|Dirty Dozen, The: The Deadly Mission & Dirty Dozen, The: The Fatal Mission|
|Written by Paul Lingas|
|Tuesday, 23 May 2006|
Since both films follow the same format, the following synopsis applies to both “The Deadly Mission” and “”The Fatal Mission.” Gee, both of these missions sound really dangerous. Each film begins with Major Wright on some sort of patrol or mission. In one he is attempting to assassinate Mussolini and in the other he is trying to smuggle a member of the German resistance out of Germany. Needless to say, both missions go awry, a bizarre way to introduce the main character, showing him failing, though he does so with the aplomb Savalas was famous for.
Wright returns to Headquarters in England and is given an assignment by General Worden (Ernest Borgnine, who reprises his role from the original film, though Savalas doesn’t). Worden gives him a new assignment laced with strangely unexplained threats. Wright heads straight for the prison where he spends a few dialogue-heavy moments recruiting soldiers who are sentenced to death. It is always a lame way to introduce the characters and especially so here. After we are introduced to the rest of the group—which numbers more than a dozen, when taking Major Wright and the requisite MP are counted—they begin training. Almost a third to half of each film focuses on training. In a terribly hokey moment, a prospective recruit is killed when he says, “I can’t handle it!” as machine gun bullets whiz overhead. He stands up and is killed, leaving Major Wright and the others the opportunity to emote for the camera.

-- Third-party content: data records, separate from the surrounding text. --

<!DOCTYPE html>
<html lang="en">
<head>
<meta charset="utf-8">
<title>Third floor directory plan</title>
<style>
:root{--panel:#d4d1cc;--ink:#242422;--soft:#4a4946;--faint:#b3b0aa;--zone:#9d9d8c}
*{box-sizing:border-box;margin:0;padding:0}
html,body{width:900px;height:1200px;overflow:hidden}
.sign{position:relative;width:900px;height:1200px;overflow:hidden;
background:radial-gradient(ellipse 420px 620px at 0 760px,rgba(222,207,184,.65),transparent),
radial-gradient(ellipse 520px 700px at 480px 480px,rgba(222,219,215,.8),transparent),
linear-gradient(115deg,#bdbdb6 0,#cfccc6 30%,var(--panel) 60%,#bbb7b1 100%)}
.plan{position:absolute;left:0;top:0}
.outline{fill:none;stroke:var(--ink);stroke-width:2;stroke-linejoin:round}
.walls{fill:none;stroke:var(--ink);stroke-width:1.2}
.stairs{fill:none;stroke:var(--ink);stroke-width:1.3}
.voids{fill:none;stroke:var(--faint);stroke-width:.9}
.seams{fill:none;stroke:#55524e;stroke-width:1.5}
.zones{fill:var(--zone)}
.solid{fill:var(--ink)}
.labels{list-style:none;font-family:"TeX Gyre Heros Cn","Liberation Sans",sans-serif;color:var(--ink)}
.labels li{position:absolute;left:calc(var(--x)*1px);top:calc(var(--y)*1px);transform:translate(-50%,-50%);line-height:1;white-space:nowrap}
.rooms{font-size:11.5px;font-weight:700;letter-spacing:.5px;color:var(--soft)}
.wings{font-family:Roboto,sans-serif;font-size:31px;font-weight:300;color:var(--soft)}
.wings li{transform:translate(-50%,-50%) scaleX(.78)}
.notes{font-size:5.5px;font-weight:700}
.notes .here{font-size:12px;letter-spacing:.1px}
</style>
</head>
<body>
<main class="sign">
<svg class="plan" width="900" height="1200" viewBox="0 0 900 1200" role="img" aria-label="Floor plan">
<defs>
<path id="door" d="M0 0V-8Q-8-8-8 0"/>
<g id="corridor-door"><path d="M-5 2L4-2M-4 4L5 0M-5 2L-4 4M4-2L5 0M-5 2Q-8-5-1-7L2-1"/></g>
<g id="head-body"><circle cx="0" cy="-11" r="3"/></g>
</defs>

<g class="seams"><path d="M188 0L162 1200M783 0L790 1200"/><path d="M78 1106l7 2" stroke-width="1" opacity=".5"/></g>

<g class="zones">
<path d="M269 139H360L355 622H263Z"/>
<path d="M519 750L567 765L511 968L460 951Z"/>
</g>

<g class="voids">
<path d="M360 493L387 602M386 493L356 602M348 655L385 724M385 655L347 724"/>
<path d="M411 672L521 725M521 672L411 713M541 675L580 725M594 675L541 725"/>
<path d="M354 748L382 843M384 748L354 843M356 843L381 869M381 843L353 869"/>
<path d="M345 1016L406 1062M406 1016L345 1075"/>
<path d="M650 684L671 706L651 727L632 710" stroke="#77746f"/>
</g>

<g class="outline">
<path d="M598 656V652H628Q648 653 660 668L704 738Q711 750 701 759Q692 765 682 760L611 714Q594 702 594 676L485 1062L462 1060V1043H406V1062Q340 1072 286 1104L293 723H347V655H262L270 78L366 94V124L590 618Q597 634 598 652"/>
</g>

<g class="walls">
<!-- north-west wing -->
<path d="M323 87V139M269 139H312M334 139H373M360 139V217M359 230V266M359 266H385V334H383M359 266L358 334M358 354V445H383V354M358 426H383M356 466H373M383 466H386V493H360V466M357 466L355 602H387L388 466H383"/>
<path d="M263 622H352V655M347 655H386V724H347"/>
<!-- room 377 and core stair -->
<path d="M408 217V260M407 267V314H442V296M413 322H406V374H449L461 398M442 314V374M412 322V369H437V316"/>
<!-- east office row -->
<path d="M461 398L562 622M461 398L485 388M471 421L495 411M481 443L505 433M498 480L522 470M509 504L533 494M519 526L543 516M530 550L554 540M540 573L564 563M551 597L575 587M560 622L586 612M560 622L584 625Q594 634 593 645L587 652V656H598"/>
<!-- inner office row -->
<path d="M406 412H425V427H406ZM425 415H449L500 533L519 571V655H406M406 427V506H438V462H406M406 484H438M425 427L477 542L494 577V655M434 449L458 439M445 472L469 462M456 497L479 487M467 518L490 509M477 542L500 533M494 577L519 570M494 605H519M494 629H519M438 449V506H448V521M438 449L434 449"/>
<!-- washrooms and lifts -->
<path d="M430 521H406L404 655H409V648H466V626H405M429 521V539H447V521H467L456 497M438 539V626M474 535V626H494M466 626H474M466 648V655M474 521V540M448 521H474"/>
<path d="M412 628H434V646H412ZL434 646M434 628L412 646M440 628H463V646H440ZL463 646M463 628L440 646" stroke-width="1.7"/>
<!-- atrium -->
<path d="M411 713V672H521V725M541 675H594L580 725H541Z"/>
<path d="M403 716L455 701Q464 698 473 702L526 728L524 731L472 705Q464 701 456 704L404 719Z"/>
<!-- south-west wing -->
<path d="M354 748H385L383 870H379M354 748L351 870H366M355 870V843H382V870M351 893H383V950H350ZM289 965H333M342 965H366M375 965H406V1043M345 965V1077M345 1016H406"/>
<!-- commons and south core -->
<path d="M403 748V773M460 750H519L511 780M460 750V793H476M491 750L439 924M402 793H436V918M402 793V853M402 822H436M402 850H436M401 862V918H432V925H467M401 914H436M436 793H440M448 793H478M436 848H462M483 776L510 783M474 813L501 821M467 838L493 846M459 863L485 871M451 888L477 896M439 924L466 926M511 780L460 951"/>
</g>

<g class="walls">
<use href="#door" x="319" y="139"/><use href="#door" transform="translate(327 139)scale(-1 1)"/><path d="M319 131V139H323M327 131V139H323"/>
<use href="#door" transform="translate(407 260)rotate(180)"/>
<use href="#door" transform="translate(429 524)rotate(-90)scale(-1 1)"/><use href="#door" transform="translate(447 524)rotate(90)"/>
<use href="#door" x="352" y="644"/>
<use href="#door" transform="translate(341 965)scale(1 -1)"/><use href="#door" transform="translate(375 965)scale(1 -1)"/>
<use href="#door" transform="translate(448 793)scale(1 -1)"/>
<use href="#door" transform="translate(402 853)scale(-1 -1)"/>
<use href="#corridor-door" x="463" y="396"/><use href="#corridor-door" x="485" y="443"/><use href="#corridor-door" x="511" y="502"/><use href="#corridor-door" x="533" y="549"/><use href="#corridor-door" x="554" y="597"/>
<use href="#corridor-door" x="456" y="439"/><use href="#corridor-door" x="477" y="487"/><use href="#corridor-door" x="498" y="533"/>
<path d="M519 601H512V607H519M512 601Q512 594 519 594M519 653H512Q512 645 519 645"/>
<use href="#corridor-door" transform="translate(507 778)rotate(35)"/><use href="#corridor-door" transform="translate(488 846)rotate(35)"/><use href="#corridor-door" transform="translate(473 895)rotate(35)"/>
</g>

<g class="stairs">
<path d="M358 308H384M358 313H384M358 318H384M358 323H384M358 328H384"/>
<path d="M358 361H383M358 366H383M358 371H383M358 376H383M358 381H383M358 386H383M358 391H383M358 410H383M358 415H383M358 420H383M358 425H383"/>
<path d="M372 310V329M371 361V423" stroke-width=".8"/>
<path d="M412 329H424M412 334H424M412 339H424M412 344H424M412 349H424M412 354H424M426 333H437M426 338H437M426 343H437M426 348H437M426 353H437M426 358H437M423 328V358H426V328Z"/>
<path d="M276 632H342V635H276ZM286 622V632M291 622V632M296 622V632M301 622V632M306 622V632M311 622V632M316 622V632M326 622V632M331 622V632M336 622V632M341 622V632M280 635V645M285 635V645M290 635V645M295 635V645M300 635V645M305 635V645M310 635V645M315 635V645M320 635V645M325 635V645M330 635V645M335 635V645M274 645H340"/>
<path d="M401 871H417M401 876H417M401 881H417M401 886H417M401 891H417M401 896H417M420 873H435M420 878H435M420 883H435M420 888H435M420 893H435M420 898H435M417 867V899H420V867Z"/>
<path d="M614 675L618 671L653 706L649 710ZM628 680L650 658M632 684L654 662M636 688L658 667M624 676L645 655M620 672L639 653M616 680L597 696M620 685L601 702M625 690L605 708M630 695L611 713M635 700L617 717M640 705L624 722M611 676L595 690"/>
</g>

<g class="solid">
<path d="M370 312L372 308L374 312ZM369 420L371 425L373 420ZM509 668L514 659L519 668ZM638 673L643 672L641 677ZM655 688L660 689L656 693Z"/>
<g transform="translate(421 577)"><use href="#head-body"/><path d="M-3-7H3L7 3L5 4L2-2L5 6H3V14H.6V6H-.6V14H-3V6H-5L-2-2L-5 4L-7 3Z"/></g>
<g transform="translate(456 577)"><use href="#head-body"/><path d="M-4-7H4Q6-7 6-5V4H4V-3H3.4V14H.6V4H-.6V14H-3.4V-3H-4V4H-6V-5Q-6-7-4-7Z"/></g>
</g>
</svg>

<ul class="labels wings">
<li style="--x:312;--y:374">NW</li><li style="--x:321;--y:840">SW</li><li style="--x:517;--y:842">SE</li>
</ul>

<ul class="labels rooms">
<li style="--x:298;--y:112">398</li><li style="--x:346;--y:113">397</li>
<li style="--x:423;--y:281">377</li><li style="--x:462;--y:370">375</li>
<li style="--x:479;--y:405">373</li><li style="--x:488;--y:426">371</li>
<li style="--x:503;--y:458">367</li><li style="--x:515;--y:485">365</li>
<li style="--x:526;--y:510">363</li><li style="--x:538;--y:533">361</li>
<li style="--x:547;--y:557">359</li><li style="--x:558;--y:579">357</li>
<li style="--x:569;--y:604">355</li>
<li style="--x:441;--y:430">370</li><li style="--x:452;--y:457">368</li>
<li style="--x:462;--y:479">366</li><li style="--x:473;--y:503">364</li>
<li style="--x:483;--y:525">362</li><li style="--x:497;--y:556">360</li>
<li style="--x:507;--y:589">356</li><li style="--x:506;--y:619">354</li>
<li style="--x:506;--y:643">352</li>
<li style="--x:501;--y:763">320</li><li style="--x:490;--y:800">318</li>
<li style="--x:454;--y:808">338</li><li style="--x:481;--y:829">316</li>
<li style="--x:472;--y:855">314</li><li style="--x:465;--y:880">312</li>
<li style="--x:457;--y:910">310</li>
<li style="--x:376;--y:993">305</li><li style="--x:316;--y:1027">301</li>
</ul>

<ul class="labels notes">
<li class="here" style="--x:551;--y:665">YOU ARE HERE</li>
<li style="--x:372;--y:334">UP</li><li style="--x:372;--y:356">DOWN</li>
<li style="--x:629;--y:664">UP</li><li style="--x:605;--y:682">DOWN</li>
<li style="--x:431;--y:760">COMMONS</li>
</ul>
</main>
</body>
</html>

Eventually, after perhaps the third or fourth commercial break, the team makes their way to their mission area, which in both films looks like the same region of Eastern Europe. Since we already know the purpose of the mission, there’s little to see or do in the last third of the films, until we arrive at the end, each containing many explosions and some of the most poorly acted deaths ever captured on film—but not many. What proves to be the most disappointing, besides the entire exercise, is that hardly any of the Dirty Dozen die, in either movie. Why bother naming the films “The Deadly Mission” and “The Fatal Mission” when hardly anyone dies?
Not only are they made-for-TV claptrap, but they are poorly-made claptrap. Savalas seems to mail in his performances and the director seems to have believed that using Savalas as a caricature of himself was the way to go. The production design is poor, looking nothing like the 1940s. The acting, writing and directing are atrocious. Considering those are the three biggest parts of filmmaking, enough said.
The video transfer is fair, but looks exactly like what it is, a television show from the 1980s. If you remember the picture and sound quality of the ‘80s, like from “Airwolf,” then this is what you get. It’s to take nothing away from the 1980s, but the quality of almost all made-for-TV movies is average at best. There are no special features to speak of and the DVD menus are about as boring as unsweetened chocolate.
Skip these poorly made films and go directly back to 1967 and the original, Oscar-winning “Dirty Dozen.”